The remainder of the room is taken up by the bathroom facilities. One thing to note - while the premium cabin has a rather large glass partition separating the bathroom area from the remainder of the room, the standard cabin has only a small portion of wall and a rather flimsy shower curtain. It's not a big deal from a privacy standpoint as the room is only designed for a single occupant, but it does mean there's literally almost nothing stopping the humidity from running a shower from permeating the entire cabin. Keep it quick otherwise you'll end up with a sauna. On the other hand, this could be a plus if you're looking to get some wrinkles out of your clothing that's hanging on the rack since the room has no iron. Lemons = lemonade.
As you can see there's a toilet with a built-in towel rack above it.
In front of the toilet is a sink, located close enough so that you can lean over and rest your head during a particularly long session. The hand soap (which doubles as shower gel) is in a pump container attached to the wall. A small waste basket is below the sink. The mirror stretches along the entirety of the wall of the bathroom area, a design element I suppose is meant to make the cabin feel larger.
The shower is in the corner. Again, make sure you're careful about how long you're showering as the humidity in the cabin can rise very quickly. Also, be careful about washing yourself too vigorously, it's pretty easy to get water into the living area or even further back into the bathroom area where the toilet paper is exposed.
To emphasize the small amount of space once again, note that I took ALL of these photos standing in the very same spot. I didn't need to move at all to capture all of this.
As I noted in my review of the premium cabin, the standard cabins also have windows that look out into the hallway, however these are much smaller than the ones in the premium cabin. Still, you should remember to close the blinds on the window to prevent people walking through the hallway from having a gander inside your space where you may or may not be wearing enough clothing.

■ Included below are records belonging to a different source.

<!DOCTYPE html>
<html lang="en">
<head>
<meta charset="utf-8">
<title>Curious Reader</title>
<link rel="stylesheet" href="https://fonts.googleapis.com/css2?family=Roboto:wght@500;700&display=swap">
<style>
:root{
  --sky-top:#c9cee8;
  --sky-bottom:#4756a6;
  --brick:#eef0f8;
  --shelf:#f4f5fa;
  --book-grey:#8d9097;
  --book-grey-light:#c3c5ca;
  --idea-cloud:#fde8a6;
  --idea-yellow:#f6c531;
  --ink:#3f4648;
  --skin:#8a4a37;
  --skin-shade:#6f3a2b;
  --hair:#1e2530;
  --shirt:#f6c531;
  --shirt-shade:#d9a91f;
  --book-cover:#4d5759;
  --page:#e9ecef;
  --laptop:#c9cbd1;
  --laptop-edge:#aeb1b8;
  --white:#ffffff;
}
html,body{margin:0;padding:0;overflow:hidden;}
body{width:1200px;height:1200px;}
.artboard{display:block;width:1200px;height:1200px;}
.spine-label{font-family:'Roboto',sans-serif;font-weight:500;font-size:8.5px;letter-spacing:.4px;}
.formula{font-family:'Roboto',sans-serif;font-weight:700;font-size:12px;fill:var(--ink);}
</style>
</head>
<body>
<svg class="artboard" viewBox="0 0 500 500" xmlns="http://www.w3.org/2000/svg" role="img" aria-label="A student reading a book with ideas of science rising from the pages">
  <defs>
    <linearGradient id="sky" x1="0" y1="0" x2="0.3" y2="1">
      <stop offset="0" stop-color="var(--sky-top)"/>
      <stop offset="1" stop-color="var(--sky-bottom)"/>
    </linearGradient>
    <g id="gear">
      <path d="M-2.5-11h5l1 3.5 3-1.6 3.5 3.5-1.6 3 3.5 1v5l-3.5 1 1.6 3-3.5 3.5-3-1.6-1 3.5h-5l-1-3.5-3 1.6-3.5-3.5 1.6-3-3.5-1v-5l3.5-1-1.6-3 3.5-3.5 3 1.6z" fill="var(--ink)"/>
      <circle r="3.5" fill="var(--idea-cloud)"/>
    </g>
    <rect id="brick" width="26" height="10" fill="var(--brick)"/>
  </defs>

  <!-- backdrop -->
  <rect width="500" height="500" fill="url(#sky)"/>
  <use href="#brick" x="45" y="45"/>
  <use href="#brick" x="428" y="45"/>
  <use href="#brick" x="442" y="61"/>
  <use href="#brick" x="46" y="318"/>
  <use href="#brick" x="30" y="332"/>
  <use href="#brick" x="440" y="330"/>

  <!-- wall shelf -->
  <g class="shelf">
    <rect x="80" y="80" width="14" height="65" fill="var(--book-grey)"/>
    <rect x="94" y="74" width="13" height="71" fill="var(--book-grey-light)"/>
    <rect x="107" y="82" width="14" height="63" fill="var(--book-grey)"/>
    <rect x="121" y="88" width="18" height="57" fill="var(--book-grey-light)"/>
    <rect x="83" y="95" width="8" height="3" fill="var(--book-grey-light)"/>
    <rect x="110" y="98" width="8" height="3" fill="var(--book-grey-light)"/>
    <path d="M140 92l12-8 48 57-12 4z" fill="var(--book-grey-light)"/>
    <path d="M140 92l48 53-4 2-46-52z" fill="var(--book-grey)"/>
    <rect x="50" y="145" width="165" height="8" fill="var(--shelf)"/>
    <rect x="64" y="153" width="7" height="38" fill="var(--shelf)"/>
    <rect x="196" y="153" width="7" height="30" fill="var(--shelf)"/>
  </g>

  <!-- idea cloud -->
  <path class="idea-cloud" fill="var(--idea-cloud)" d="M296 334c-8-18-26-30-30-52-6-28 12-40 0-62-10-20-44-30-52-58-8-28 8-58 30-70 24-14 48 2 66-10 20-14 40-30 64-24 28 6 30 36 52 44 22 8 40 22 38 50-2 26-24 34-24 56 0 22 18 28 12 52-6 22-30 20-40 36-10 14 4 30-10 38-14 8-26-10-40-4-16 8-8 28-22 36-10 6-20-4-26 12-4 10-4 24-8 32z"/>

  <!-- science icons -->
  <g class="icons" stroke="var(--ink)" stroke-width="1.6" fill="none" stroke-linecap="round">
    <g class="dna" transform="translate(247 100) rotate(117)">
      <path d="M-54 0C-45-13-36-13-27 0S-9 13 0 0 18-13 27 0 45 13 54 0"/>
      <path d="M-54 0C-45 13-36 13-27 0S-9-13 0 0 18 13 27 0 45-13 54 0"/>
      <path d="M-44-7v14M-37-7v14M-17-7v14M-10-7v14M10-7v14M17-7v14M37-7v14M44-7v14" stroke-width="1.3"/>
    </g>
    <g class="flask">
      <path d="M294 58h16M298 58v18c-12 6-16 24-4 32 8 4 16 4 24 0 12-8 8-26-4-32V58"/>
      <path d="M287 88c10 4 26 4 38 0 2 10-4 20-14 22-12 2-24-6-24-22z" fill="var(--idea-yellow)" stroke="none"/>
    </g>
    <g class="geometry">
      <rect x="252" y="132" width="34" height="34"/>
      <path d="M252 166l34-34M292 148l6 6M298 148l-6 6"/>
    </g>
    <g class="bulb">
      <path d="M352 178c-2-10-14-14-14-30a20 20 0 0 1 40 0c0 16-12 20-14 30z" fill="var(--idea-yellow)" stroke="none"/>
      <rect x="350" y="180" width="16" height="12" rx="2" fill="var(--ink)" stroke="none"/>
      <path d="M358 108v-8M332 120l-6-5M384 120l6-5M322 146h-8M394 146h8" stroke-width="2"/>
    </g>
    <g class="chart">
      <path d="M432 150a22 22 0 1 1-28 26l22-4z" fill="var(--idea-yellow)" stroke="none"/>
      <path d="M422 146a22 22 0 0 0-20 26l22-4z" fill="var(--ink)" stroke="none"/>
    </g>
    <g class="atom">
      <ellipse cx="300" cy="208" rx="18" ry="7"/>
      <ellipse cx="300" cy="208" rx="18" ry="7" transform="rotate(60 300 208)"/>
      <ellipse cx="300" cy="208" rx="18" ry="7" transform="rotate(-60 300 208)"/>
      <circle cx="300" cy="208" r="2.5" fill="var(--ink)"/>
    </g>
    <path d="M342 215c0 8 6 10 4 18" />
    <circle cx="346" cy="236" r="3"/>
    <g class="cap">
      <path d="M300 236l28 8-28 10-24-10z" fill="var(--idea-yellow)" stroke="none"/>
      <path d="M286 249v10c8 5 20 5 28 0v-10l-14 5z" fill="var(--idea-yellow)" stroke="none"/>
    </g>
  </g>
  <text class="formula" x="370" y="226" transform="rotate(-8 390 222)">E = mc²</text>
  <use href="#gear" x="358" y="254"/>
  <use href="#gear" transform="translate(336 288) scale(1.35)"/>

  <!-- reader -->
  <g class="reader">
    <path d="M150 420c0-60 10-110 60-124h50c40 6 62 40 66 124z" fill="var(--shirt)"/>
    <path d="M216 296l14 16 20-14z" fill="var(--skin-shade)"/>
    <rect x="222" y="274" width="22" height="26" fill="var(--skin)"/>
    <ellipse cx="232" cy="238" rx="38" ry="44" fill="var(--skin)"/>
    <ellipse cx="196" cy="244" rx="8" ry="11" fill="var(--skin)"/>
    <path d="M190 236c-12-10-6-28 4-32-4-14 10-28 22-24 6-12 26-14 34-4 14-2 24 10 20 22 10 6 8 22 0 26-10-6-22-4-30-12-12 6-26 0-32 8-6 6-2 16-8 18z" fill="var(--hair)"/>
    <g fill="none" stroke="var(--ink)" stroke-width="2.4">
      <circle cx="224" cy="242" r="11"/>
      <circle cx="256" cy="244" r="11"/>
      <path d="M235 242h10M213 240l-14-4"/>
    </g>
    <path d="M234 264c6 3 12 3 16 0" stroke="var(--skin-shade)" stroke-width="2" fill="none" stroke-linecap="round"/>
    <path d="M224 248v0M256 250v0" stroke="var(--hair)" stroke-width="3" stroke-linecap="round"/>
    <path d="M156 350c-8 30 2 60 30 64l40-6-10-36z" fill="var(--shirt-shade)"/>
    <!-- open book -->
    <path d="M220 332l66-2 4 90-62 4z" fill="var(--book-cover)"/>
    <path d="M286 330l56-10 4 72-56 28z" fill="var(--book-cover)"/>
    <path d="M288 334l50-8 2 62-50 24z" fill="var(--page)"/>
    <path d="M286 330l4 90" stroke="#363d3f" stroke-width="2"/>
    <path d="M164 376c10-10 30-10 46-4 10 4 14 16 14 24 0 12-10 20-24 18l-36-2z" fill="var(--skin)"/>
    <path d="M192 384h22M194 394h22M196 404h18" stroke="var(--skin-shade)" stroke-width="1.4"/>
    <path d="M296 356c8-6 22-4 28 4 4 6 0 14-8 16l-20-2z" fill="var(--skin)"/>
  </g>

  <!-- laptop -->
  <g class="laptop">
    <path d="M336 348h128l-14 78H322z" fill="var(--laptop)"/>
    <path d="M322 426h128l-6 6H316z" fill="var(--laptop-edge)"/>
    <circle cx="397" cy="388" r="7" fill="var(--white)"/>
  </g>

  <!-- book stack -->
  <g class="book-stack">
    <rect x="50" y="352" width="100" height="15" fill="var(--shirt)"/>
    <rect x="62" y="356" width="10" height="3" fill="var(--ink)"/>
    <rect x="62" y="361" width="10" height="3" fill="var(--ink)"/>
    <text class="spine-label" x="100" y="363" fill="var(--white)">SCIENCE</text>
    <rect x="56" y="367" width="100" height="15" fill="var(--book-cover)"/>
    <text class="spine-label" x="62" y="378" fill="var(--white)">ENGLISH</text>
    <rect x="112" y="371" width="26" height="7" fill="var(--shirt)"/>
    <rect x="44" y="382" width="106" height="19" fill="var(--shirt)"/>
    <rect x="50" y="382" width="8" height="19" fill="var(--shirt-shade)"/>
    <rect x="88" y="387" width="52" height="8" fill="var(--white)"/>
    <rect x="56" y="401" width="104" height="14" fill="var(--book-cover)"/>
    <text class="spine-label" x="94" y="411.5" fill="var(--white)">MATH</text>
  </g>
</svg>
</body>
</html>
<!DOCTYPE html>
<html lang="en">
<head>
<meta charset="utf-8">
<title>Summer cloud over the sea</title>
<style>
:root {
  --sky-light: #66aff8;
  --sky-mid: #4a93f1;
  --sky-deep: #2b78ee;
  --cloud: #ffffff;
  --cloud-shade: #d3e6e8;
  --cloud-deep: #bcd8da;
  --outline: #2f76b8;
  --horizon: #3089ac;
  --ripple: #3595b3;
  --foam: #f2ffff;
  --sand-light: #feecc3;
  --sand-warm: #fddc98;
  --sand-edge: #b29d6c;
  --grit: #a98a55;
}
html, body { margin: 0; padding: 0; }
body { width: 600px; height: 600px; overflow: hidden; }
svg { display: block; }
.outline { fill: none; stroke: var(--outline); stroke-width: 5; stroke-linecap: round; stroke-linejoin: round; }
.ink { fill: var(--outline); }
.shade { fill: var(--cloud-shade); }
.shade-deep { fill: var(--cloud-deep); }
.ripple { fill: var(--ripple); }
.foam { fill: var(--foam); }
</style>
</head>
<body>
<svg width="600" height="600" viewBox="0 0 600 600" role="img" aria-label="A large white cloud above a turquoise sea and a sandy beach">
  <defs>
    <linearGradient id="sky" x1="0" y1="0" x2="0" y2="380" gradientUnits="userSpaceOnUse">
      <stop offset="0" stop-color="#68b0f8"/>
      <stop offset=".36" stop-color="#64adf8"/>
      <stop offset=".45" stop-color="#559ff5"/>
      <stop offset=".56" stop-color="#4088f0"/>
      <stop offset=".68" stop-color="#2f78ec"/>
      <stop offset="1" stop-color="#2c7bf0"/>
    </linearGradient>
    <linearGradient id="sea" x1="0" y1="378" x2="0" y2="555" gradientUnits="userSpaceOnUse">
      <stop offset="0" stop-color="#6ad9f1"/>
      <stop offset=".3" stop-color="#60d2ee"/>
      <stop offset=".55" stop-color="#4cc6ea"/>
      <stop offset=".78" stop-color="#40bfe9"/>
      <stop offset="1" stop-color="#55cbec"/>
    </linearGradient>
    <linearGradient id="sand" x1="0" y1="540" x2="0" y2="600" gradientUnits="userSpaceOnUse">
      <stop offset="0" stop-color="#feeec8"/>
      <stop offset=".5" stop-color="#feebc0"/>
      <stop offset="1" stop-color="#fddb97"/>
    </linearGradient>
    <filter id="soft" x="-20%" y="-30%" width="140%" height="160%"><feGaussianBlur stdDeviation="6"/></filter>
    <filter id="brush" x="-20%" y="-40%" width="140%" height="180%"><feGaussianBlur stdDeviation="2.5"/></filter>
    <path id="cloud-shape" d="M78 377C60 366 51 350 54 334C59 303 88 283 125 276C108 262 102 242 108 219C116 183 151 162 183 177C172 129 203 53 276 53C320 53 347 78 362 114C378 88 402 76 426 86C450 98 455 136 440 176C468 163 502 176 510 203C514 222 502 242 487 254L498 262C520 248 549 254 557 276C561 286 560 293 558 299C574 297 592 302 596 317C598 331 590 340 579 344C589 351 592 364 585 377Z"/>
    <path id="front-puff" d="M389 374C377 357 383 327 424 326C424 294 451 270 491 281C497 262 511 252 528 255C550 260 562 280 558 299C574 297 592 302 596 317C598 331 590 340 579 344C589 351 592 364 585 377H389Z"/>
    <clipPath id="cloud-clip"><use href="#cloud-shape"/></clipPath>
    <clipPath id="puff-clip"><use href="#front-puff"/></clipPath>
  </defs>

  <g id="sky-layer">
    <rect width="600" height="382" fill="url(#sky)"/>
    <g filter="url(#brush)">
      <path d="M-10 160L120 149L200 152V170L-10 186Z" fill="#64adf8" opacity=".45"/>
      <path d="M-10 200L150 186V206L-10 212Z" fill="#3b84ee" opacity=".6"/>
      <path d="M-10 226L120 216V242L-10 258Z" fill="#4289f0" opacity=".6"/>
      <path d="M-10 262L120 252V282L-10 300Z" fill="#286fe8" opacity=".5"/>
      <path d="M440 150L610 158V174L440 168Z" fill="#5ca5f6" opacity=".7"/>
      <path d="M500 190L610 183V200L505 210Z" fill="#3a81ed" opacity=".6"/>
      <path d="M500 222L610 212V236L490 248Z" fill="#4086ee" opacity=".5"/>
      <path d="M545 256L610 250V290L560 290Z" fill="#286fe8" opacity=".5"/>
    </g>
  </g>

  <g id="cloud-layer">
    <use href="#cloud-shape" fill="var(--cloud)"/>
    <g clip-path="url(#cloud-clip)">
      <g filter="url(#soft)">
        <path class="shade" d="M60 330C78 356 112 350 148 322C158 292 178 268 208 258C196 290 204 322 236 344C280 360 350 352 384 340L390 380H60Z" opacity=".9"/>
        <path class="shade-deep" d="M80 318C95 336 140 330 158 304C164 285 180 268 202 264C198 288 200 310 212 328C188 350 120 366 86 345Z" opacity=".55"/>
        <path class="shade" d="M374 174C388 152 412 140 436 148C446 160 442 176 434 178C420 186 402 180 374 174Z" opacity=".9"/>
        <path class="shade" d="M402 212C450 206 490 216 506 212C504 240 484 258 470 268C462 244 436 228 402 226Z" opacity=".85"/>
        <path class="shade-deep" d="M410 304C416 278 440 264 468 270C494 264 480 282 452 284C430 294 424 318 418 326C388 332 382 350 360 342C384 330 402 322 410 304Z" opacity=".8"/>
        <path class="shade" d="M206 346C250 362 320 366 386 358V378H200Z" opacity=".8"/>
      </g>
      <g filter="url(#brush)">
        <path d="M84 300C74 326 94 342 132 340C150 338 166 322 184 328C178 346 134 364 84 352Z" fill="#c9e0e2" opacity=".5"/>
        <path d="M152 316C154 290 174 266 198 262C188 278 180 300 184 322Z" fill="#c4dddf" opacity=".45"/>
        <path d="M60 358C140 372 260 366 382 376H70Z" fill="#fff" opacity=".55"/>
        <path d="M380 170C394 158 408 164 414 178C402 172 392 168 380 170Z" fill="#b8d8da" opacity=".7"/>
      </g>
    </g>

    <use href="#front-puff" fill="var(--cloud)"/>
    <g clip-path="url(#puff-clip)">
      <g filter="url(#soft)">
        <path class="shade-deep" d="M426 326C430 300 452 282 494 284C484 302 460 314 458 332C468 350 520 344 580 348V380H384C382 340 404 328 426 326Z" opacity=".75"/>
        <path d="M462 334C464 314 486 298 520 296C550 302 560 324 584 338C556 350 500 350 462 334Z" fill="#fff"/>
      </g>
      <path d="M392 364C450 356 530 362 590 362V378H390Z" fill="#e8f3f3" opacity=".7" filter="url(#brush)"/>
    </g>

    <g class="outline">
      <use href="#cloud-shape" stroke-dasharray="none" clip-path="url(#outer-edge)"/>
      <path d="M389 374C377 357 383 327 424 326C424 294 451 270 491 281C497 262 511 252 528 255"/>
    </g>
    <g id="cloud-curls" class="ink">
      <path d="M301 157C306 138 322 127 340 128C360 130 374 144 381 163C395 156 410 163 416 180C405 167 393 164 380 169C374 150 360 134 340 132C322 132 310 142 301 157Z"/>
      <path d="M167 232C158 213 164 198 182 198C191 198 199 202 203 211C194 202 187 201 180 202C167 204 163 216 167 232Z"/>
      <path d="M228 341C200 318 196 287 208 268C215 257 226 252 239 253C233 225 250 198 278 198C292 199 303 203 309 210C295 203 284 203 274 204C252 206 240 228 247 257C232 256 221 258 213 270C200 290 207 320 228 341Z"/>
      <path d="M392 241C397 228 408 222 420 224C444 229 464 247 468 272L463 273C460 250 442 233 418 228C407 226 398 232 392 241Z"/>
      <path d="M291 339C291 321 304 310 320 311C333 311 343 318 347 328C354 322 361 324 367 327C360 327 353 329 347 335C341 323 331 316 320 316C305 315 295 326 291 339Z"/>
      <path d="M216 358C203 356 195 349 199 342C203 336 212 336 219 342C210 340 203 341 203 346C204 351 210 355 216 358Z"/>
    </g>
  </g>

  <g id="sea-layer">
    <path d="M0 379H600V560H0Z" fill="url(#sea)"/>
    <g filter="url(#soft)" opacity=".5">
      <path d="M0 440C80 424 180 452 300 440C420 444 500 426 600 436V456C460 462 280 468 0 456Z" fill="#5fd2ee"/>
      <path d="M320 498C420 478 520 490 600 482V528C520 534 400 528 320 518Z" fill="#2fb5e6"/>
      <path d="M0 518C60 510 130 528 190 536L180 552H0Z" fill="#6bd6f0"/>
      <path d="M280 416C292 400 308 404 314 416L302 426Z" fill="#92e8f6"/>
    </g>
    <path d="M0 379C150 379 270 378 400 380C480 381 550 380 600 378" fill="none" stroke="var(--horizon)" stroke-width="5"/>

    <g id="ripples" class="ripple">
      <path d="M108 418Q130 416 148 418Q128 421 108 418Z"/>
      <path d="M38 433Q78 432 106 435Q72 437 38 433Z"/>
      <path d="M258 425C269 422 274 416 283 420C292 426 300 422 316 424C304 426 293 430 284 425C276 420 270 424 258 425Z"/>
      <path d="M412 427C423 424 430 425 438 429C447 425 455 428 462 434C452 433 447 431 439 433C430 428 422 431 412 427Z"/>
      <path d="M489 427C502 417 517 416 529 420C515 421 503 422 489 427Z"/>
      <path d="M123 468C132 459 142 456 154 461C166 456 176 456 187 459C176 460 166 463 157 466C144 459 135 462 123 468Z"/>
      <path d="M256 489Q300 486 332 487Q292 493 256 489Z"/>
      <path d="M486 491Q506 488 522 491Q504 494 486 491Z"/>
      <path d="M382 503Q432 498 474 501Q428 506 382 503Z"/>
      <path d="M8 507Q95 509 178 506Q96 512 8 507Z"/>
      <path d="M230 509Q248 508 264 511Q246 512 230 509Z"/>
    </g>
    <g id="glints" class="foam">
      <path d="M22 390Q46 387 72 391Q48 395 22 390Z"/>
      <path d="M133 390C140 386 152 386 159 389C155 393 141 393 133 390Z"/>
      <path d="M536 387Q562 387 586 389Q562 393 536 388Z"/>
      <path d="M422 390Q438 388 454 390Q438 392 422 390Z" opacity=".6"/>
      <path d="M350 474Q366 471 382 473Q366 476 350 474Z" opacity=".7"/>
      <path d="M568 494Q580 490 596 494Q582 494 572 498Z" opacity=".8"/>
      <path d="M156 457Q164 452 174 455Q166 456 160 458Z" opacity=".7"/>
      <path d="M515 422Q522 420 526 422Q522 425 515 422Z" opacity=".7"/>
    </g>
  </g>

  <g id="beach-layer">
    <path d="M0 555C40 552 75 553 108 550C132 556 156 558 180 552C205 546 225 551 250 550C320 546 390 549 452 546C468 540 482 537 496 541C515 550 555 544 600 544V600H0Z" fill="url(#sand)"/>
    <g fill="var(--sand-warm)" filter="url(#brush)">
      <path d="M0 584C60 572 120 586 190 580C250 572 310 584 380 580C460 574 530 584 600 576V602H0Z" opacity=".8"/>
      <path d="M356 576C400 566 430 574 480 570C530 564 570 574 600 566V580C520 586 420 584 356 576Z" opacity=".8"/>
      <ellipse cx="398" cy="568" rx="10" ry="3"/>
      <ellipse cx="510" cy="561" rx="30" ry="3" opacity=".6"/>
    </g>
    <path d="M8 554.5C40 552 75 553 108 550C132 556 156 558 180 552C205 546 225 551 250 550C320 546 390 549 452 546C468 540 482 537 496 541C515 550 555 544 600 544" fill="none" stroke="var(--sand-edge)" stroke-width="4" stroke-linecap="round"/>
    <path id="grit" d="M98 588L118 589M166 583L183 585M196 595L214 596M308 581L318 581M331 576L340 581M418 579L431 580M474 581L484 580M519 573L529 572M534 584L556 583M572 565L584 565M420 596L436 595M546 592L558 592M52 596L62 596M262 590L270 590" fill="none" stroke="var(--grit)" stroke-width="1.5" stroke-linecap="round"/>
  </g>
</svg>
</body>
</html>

This definitely isn't the Four Seasons, but for my budget and needs the YOTEL works out pretty well. Sometimes I spring for the premium cabin, but the standard cabin's simplicity and the ease of access to the airport suits me just fine on most trips. I could likely get a pretty good deal on an actual hotel in the area, but the only hotels close enough to access without paying for the hotel shuttle service are unlikely to ever be priced competitively with what the YOTEL offers. The additional space and upgraded amenities of a real hotel just aren't worth the hassle of the bus service at LHR in my personal opinion. You may disagree.
So this is where I hang my hat at Heathrow. Eating shrimp & rocket sandwiches from WH Smith's in my twin bed nook with my leg hanging into the void while watching British music videos.
The glamour of travel, folks!